I recently read a thought provoking book ’Risky Rewards’ by Andrew Hopkins and Sarah Maslen from The Australian National University. The book asks the question of how companies incentivise health and safety performance and explores the impact this has. The basis of the book is focused on evidence gathered from a study looking at the workings of 11 large and complex organisations in hazardous environments.
To be clear, the question posed is not ‘should health and safety professionals in these businesses receive a bonus?’ but examines how companywide health and safety performance is incentivised as part of an incentive package across the business. A fascinating question.
The book examines some fundamental challenges companies face when they have attempted to incentivise health and safety with a financial bonus. Central to this is the often, long term nature of particularly process safety failures against the often short term nature of business time horizons as demanded by the City and bonuses based on an annual basis. One solution discussed was to withhold a portion of the bonus, for the most senior individuals within a business, for a number of years and only pay this out if health and safety goals are reached over this time – however it seems unlikely this could be workable in the modern workplace.
The book also looks at the unintended consequences putting a bonus figure on health and safety can have. Namely, it points to evidence from the study that suggests numbers are ‘fudged’ and massaged to ensure health and safety performance sits within the bonus target range and hence bonuses paid. The book suggests that bonus targets need to have been carefully considered by organisations to try and avoid this happening, however, ultimately this is very tricky to get right.
Another element which is examined is the challenge of linking the overall performance of a large, global organisation to an individual who feels powerless to have a meaningful effect on this. This is particularly relevant for those middle management and below who are focused on the day to day operations rather than strategy. On the one hand a bonus set in this way evokes images of a whole complex organisation pulling together to achieve a common goal. However, the reality suggests otherwise and that this has little impact on an individual’s attitude towards health and safety as they feel as if they have such a small impact.

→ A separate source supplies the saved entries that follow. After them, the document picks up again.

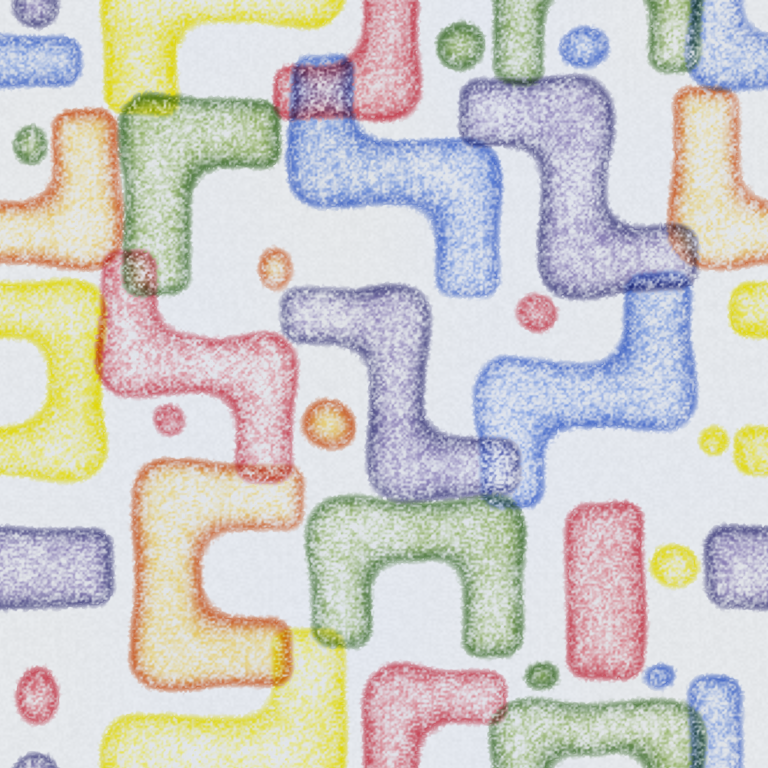
Reproduce this pattern procedurally as a WebGL 2 fragment shader.

```glsl
#version 300 es
precision highp float;

uniform vec2 u_resolution;
out vec4 fragColor;

const float GRID = 4.0;      // large pieces per side
const float DOT_GRID = 6.0;  // candidate dots per side
const vec2 ORIGIN = vec2(0.352, 0.622);  // where the repeating sheet is cut
const vec3 PAPER = vec3(0.892, 0.906, 0.927);

// Pencil pigments: blue, yellow, red, violet, orange, green
const vec3 EDGE[6] = vec3[6](
    vec3(0.33, 0.47, 0.84), vec3(0.97, 0.92, 0.02), vec3(0.85, 0.30, 0.36),
    vec3(0.36, 0.35, 0.58), vec3(0.87, 0.42, 0.20), vec3(0.36, 0.53, 0.28));
const vec3 FILL[6] = vec3[6](
    vec3(0.48, 0.62, 0.92), vec3(0.99, 0.95, 0.22), vec3(0.92, 0.50, 0.54),
    vec3(0.58, 0.52, 0.75), vec3(0.99, 0.86, 0.40), vec3(0.60, 0.73, 0.36));

float hash(vec2 p) {
    return fract(sin(dot(p, vec2(127.1, 311.7))) * 43758.5453);
}

vec2 hash2(vec2 p) {
    return vec2(hash(p), hash(p + 19.3));
}

// Wraps whole numbers; the half step keeps multiples of the period exact
vec2 wrap(vec2 cell, vec2 period) {
    return floor(mod(cell + 0.5, period));
}

// Value noise that wraps after the given whole number of cells
float noise(vec2 p, vec2 period) {
    vec2 i = floor(p), f = fract(p);
    vec2 a = wrap(i, period), b = wrap(i + 1.0, period);
    f = f * f * (3.0 - 2.0 * f);
    return mix(mix(hash(a), hash(vec2(b.x, a.y)), f.x),
               mix(hash(vec2(a.x, b.y)), hash(b), f.x), f.y);
}

float tiledNoise(vec2 uv, float cells) {
    return noise(uv * cells, vec2(cells));
}

float roundBox(vec2 p, vec2 halfSize, float radius) {
    vec2 d = abs(p) - halfSize + radius;
    return length(max(d, 0.0)) + min(max(d.x, d.y), 0.0) - radius;
}

float smoothMin(float a, float b, float k) {
    float h = max(k - abs(a - b), 0.0) / k;
    return min(a, b) - 0.25 * k * h * h;
}

// Upright arm starting inside the bar, so that the outer bend comes out round
float armDistance(vec2 p, float rise, float width) {
    float inset = 0.07;
    p.y -= 0.5 * (rise + sign(rise) * inset);
    return roundBox(p, vec2(0.0, 0.5 * (abs(rise) - inset)) + width, 0.1);
}

// Block, L, U or Z piece made of a bar with an arm at one or both ends
float pieceDistance(vec2 p, vec2 id) {
    float kind = hash(id + 3.7);
    p -= 0.18 * (hash2(id + 11.3) - 0.5);
    if (mod(id.x + id.y, 2.0) > 0.5) p = p.yx;
    p *= mix(vec2(-1.0), vec2(1.0), step(0.5, hash2(id + 41.9)));
    float width = mix(0.135, 0.19, hash(id + 5.1));
    if (kind < 0.15) return roundBox(p, vec2(0.46, width + 0.06), 0.11);

    float reach = mix(0.33, 0.45, hash(id + 7.7));
    float left = mix(0.42, 0.60, hash(id + 13.1));
    float right = kind < 0.35 ? 0.0 : (kind < 0.55 ? 0.46 : -0.46);
    p.y += 0.5 * (max(left, right) + min(right, 0.0));
    float bar = roundBox(p, vec2(reach - 0.06, 0.0) + width, 0.1);
    float arms = armDistance(p + vec2(reach, 0.0), left, width);
    if (right != 0.0) arms = min(arms, armDistance(p - vec2(reach, 0.0), right, width));
    return smoothMin(bar, arms, 0.2);
}

int pieceColour(vec2 id) {
    return int(id.x + floor(id.y * 2.67 + 0.5)) % 6;
}

float clearance(vec2 q) {
    float nearest = 1.0;
    for (int k = 0; k < 9; k++) {
        vec2 cell = floor(q) + vec2(k % 3 - 1, k / 3 - 1);
        nearest = min(nearest, pieceDistance(q - cell - 0.5, wrap(cell, vec2(GRID))));
    }
    return nearest;
}

// Translucent pencil layer: dense at the rim, pale and grainy inside
vec3 pencil(vec3 base, float d, int colour, float grain, float patches) {
    float rough = d + 0.035 * (grain - 0.5);
    float mask = 1.0 - smoothstep(-0.018, 0.016, rough);
    float rim = exp(-max(-d, 0.0) / 0.085);
    float pressure = 0.08 + 0.34 * patches + 0.47 * rim;
    float cover = smoothstep(0.0, 1.0, pressure + 0.98 * (grain - 0.5));
    vec3 tint = mix(FILL[colour], EDGE[colour], smoothstep(0.2, 0.8, rim));
    return base * mix(vec3(1.0), tint, cover * mask);
}

void main() {
    vec2 uv = fract(gl_FragCoord.xy / u_resolution + ORIGIN);

    // Paper tooth crossed by fine diagonal pencil strokes
    float tooth = 0.65 * tiledNoise(uv, 330.0) + 0.35 * tiledNoise(uv, 190.0);
    vec2 strokeCells = vec2(120.0, 230.0);
    float strokes = noise(vec2(uv.x + uv.y, uv.x - uv.y) * strokeCells, strokeCells);
    float grain = mix(tooth, strokes, 0.25);
    float patches = 0.6 * tiledNoise(uv, 13.0) + 0.4 * tiledNoise(uv, 31.0);
    vec3 colour = PAPER + 0.04 * (tooth - 0.5);
    colour += vec3(0.012, 0.004, -0.02) * (tiledNoise(uv, 5.0) - 0.4);

    // Large pieces, overlapping like glazes
    vec2 wobble = vec2(tiledNoise(uv, 11.0), tiledNoise(uv, 17.0)) - 0.5;
    vec2 q = uv * GRID + 0.03 * wobble;
    for (int k = 0; k < 9; k++) {
        vec2 cell = floor(q) + vec2(k % 3 - 1, k / 3 - 1);
        vec2 id = wrap(cell, vec2(GRID));
        float d = pieceDistance(q - cell - 0.5, id);
        colour = pencil(colour, d, pieceColour(id), grain, patches);
    }

    // Small oval dots: the roomiest of a few tries in each cell
    vec2 dotId = floor(uv * DOT_GRID);
    vec2 centre = vec2(0.0);
    float room = 0.0;
    for (float k = 0.0; k < 4.0; k++) {
        vec2 jitter = 0.46 * (hash2(dotId + 61.3 + 7.9 * k) - 0.5);
        vec2 candidate = (dotId + 0.5 + jitter) * GRID / DOT_GRID;
        float space = clearance(candidate);
        if (space > room) { room = space; centre = candidate; }
    }
    float radius = min(room - 0.02, 0.16);
    if (radius > 0.08) {
        vec2 radii = radius * mix(vec2(0.74), vec2(1.0), hash2(dotId + 83.1));
        float d = (length((q - centre) / radii) - 1.0) * min(radii.x, radii.y);
        colour = pencil(colour, d, int(6.0 * hash(dotId + 29.7)), grain, patches);
    }

    fragColor = vec4(colour, 1.0);
}
```
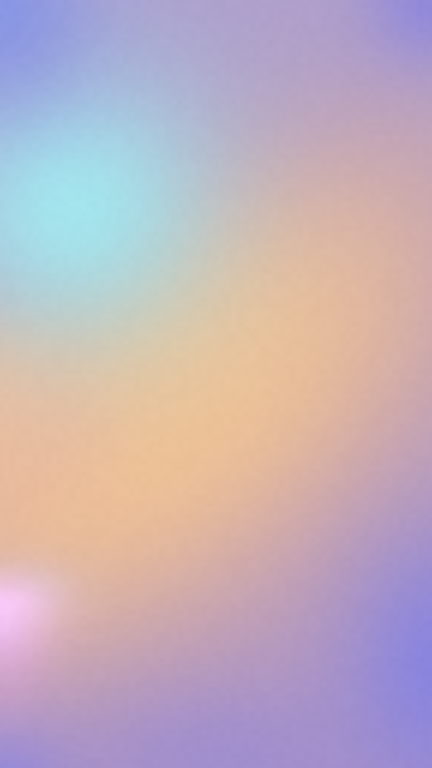
Give the GLSL for this background, as a Shadertoy shader.

```glsl
// Soft mesh gradient: peach band in a rose halo, aqua glow, periwinkle corners and a pink bloom.

const float TALL = 16.0 / 9.0;  // canvas height in units of its width
const float GRAIN_CELLS = 72.0;
const float GRAIN_AMOUNT = 0.012;

const vec3 LILAC_LOW  = vec3(0.66, 0.57, 0.78);
const vec3 LILAC_HIGH = vec3(0.68, 0.62, 0.80);
const vec3 ROSE       = vec3(0.79, 0.64, 0.68);
const vec3 PEACH      = vec3(0.935, 0.755, 0.58);
const vec3 APRICOT    = vec3(0.92, 0.73, 0.61);
const vec3 AQUA       = vec3(0.64, 0.90, 0.93);
const vec3 SKY        = vec3(0.54, 0.59, 0.89);
const vec3 PERIWINKLE = vec3(0.54, 0.52, 0.87);
const vec3 VIOLET     = vec3(0.61, 0.55, 0.82);
const vec3 MIST       = vec3(0.85, 0.77, 0.81);
const vec3 PINK       = vec3(0.98, 0.79, 0.98);
const vec3 ORCHID     = vec3(0.84, 0.63, 0.85);

vec2 rotate(vec2 v, float angle) {
    float c = cos(angle), s = sin(angle);
    return vec2(c * v.x + s * v.y, c * v.y - s * v.x);
}

float hash(vec2 cell) {
    vec3 q = fract(vec3(cell.xyx) * 0.1031);
    q += dot(q, q.yzx + 33.33);
    return fract((q.x + q.y) * q.z);
}

float valueNoise(vec2 p) {
    vec2 i = floor(p), f = fract(p);
    f = f * f * (3.0 - 2.0 * f);
    float low  = mix(hash(i), hash(i + vec2(1.0, 0.0)), f.x);
    float high = mix(hash(i + vec2(0.0, 1.0)), hash(i + vec2(1.0)), f.x);
    return mix(low, high, f.y);
}

// Elliptical falloff; a steepness above 1 gives a flatter core.
float glow(vec2 offset, vec2 radii, float steepness) {
    vec2 q = offset / radii;
    return exp(-pow(dot(q, q) + 1e-6, steepness));
}

// Bloom with separate upward and downward reach.
float bloom(vec2 offset, float width, float up, float down) {
    float reach = offset.y > 0.0 ? up : down;
    return glow(offset, vec2(width, reach), 1.0);
}

vec3 background(vec2 p) {
    vec3 color = mix(LILAC_LOW, LILAC_HIGH, p.y / TALL);

    // Diagonal peach band in a rose halo, filled at the left edge
    vec2 haloOffset = rotate(p - vec2(0.463, 0.806), 0.68);
    color = mix(color, ROSE, glow(haloOffset, vec2(0.93, 0.55), 1.5));
    vec2 bandOffset = rotate(p - vec2(0.394, 0.829), 0.68);
    color = mix(color, PEACH, glow(bandOffset, vec2(0.71, 0.355), 1.4));
    color = mix(color, APRICOT, glow(p - vec2(0.0, 0.80), vec2(0.255), 1.5));

    // Aqua glow and the upper corners
    color = mix(color, AQUA, glow(p - vec2(0.165, 1.310), vec2(0.345, 0.33), 1.0));
    color = mix(color, SKY, glow(p - vec2(0.0, 1.755), vec2(0.22, 0.24), 1.0));
    color = mix(color, PERIWINKLE, 0.8 * glow(p - vec2(1.0, TALL), vec2(0.15), 1.0));

    // Cool lower edges
    color = mix(color, VIOLET, 0.7 * glow(p - vec2(0.5, 0.02), vec2(0.30, 0.16), 1.0));
    color = mix(color, PERIWINKLE, glow(p - vec2(1.02, 0.23), vec2(0.20, 0.29), 1.0));
    color = mix(color, PERIWINKLE, 0.8 * glow(p - vec2(0.0, -0.05), vec2(0.16), 1.0));

    // Pink bloom, pale above and orchid below, with a misty rim
    color = mix(color, MIST, 0.55 * glow(p - vec2(0.07, 0.41), vec2(0.11, 0.075), 1.0));
    vec3 petal = mix(ORCHID, PINK, smoothstep(0.16, 0.40, p.y));
    color = mix(color, petal, bloom(p - vec2(0.0, 0.372), 0.115, 0.068, 0.205));

    // Faint grain
    return color + GRAIN_AMOUNT * (valueNoise(p * GRAIN_CELLS) - 0.5);
}

void mainImage(out vec4 fragColor, in vec2 fragCoord) {
    vec2 p = fragCoord / iResolution.xy * vec2(1.0, TALL);
    fragColor = vec4(background(p), 1.0);
}
```
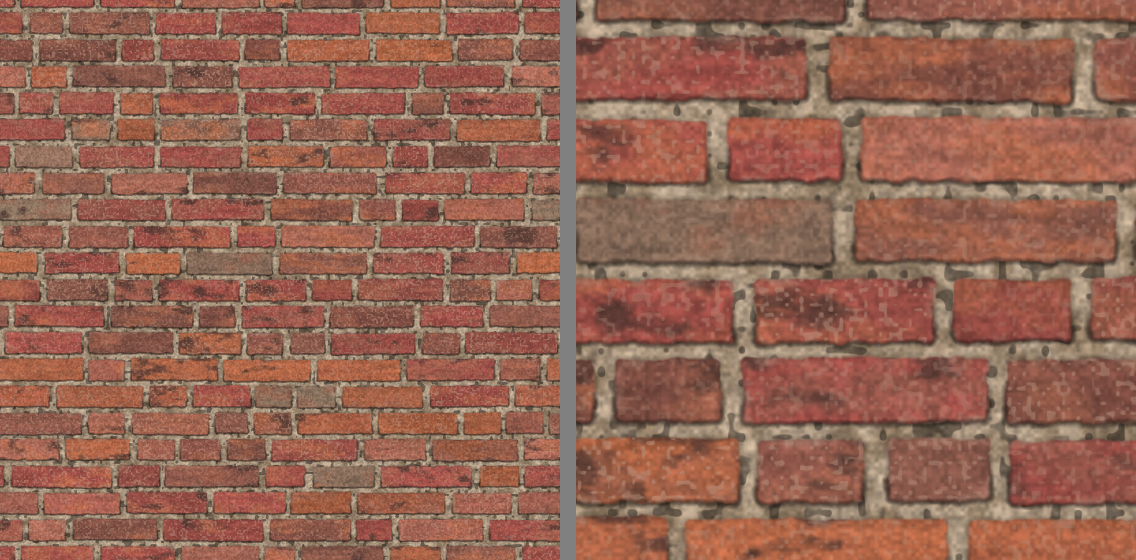
Left: the whole. Right: its middle third, enlarged.
This texture is drawn by a three.js fragment shader. Its source:

```glsl
varying vec2 vUv;

const float ROWS = 21.0;
const float ROW_PHASE = 0.375;
const float MIN_RUN = 0.93;
const int MAX_BRICKS = 14;
const vec2 JOINT = vec2(0.0115, 0.0095);
const float CORNER = 0.0035;
const float ROUGHNESS = 0.0042;
const float EDGE_SOFT = 0.0011;

const vec3 RED = vec3(0.63, 0.31, 0.28);
const vec3 ORANGE = vec3(0.69, 0.39, 0.26);
const vec3 SALMON = vec3(0.66, 0.40, 0.33);
const vec3 BROWN = vec3(0.51, 0.33, 0.28);
const vec3 TAN = vec3(0.55, 0.46, 0.38);
const vec3 SOOT = vec3(0.30, 0.21, 0.19);
const vec3 DUST = vec3(0.74, 0.60, 0.52);
const vec3 MORTAR_LIGHT = vec3(0.71, 0.63, 0.54);
const vec3 MORTAR_DARK = vec3(0.55, 0.47, 0.38);

float hash(vec2 p) {
  vec3 q = fract(p.xyx * 0.1031);
  q += dot(q, q.yzx + 33.33);
  return fract((q.x + q.y) * q.z);
}

float noise(vec2 p) {
  vec2 cell = floor(p);
  vec2 f = fract(p);
  f = f * f * (3.0 - 2.0 * f);
  float low = mix(hash(cell), hash(cell + vec2(1.0, 0.0)), f.x);
  float high = mix(hash(cell + vec2(0.0, 1.0)), hash(cell + 1.0), f.x);
  return mix(low, high, f.y);
}

float fbm(vec2 p) {
  float sum = 0.0;
  float gain = 0.53;
  for (int i = 0; i < 4; i++) {
    sum += gain * noise(p);
    p = p * 2.03 + 17.0;
    gain *= 0.5;
  }
  return sum;
}

// Header, three-quarter, stretcher or long brick, joint included
float brickLength(float row, float index) {
  float kind = hash(vec2(index * 3.0 + 5.0, row * 7.0 + 11.0));
  float size = kind < 0.25 ? 0.076 : kind < 0.45 ? 0.118 : kind < 0.84 ? 0.154 : 0.176;
  return size * mix(0.94, 1.06, hash(vec2(row + 40.0, index + 90.0)));
}

float roundedBox(vec2 p, vec2 halfSize, float radius) {
  vec2 q = abs(p) - halfSize + radius;
  return length(max(q, 0.0)) + min(max(q.x, q.y), 0.0) - radius;
}

vec3 brickColor(vec2 id) {
  float pick = hash(id + 61.0);
  vec3 color = pick < 0.38 ? RED : pick < 0.56 ? SALMON : pick < 0.73 ? ORANGE : pick < 0.975 ? BROWN : TAN;
  color = mix(color, mix(RED, BROWN, hash(id + 19.0)), 0.4 * hash(id + 83.0));
  return color * mix(0.92, 1.08, hash(id + 37.0));
}

void main() {
  // Courses, each with its own run of lengths
  float course = (1.0 - vUv.y) * ROWS - ROW_PHASE;
  float row = mod(floor(course), ROWS);
  float x = fract(vUv.x + hash(vec2(row, 71.0)));
  float total = 0.0;
  for (int i = 0; i < MAX_BRICKS; i++) {
    if (total < MIN_RUN) total += brickLength(row, float(i));
  }
  float edge = 0.0;
  float start = 0.0;
  float width = 0.1;
  float index = 0.0;
  for (int i = 0; i < MAX_BRICKS; i++) {
    float w = brickLength(row, float(i)) / total;
    if (x >= edge) { start = edge; width = w; index = float(i); }
    edge += w;
  }

  // Uneven brick outline
  vec2 id = vec2(index, row);
  vec2 p = vec2(x - start - 0.5 * width, (0.5 - fract(course)) / ROWS);
  vec2 seed = id * 7.3 + 20.0;
  vec2 shift = vec2(hash(id + 3.0), hash(id + 8.0)) - 0.5;
  p -= shift * vec2(0.003, 0.0022);
  p.y += p.x * (hash(id + 14.0) - 0.5) * 0.022;
  vec2 halfSize = 0.5 * (vec2(width, 1.0 / ROWS) - JOINT);
  halfSize -= vec2(0.0016, 0.0010) * (hash(id + 27.0) - 0.4);
  float d = roundedBox(p, halfSize, CORNER);
  d += ROUGHNESS * (fbm(p * 95.0 + seed) - 0.5);
  float face = 1.0 - smoothstep(-EDGE_SOFT, EDGE_SOFT, d);
  float below = smoothstep(0.35, -0.65, p.y / halfSize.y);

  // Shared grain
  float fine = noise(vUv * 410.0 + 30.0) - 0.5;
  float coarse = noise(vUv * 210.0 + 70.0) - 0.5;

  // Mortar with sand, pits and contact shadow
  float sand = fbm(vUv * 75.0);
  vec3 mortar = mix(MORTAR_DARK, MORTAR_LIGHT, smoothstep(0.22, 0.68, sand));
  mortar *= 1.0 + 0.26 * fine + 0.20 * coarse;
  mortar *= 1.0 - 0.38 * smoothstep(0.66, 0.82, noise(vUv * 155.0 + 9.0));
  mortar *= 1.0 - mix(0.14, 0.48, below) * (1.0 - smoothstep(0.0, 0.0034, d));

  // Fired clay with streaks, soot and dust
  float blotch = fbm(p * vec2(22.0, 48.0) + seed);
  float streak = noise(p * vec2(18.0, 190.0) + seed.yx);
  vec3 clay = brickColor(id);
  clay = mix(clay, mix(BROWN, ORANGE, hash(id + 52.0)), 0.65 * smoothstep(0.42, 0.72, blotch));
  clay *= 1.0 + 0.13 * (streak - 0.5) + 0.24 * (blotch - 0.5);
  float stain = smoothstep(0.58, 0.78, fbm(p * vec2(28.0, 55.0) + seed + 43.0));
  clay = mix(clay, SOOT, 0.75 * stain * step(0.45, hash(id + 76.0)));
  clay *= 1.0 + 0.22 * fine + 0.16 * coarse;
  float speck = smoothstep(0.57, 0.85, noise(vUv * 340.0 + 120.0));
  clay = mix(clay, DUST, speck * mix(0.18, 0.50, hash(id + 98.0)));
  float smear = smoothstep(0.57, 0.76, fbm(p * 65.0 + seed + 88.0));
  clay = mix(clay, DUST, 0.45 * smear * smoothstep(-0.008, 0.0, d));
  clay *= 1.0 - mix(0.10, 0.38, below) * smoothstep(-0.0030, 0.0, d);

  gl_FragColor = vec4(clamp(mix(mortar, clay, face), 0.0, 1.0), 1.0);
}
```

One really interesting element which came out of the study and offers some food for thought was too look at who in the business was incentivised to drive health and safety performance. One business decided to specifically focus on the bonus agreements of the finance and commercial managers of an organisation and include the health and safety element in their bonus. This was slightly unusual as in the business in question, it was typically those closer to ‘the coal face’ who had traditionally had this element as part of their bonus. The outcome saw the finance and commercial team act as intended by those setting the bonus and they indeed had a major focus on safety. This had the ripple effect throughout the business with the quote from one of the study participants summing this up –
‘One of the things I’ve learnt is that if a finance person says that safety comes first, people believe it, because their view is that finance controls the purse strings and if finance says that safety comes first then it must be true.’
Ultimately the book casts doubt over the impact on health and safety performance of many of the current bonus structures. They also stress the need for organisations to think very carefully about what they are incentivising, if anything, when putting these in place.
James Irwin is a Director at Irwin & Colton, a specialist health and safety recruitment company. Contact James on firstname.lastname@example.org or 01923 432 632.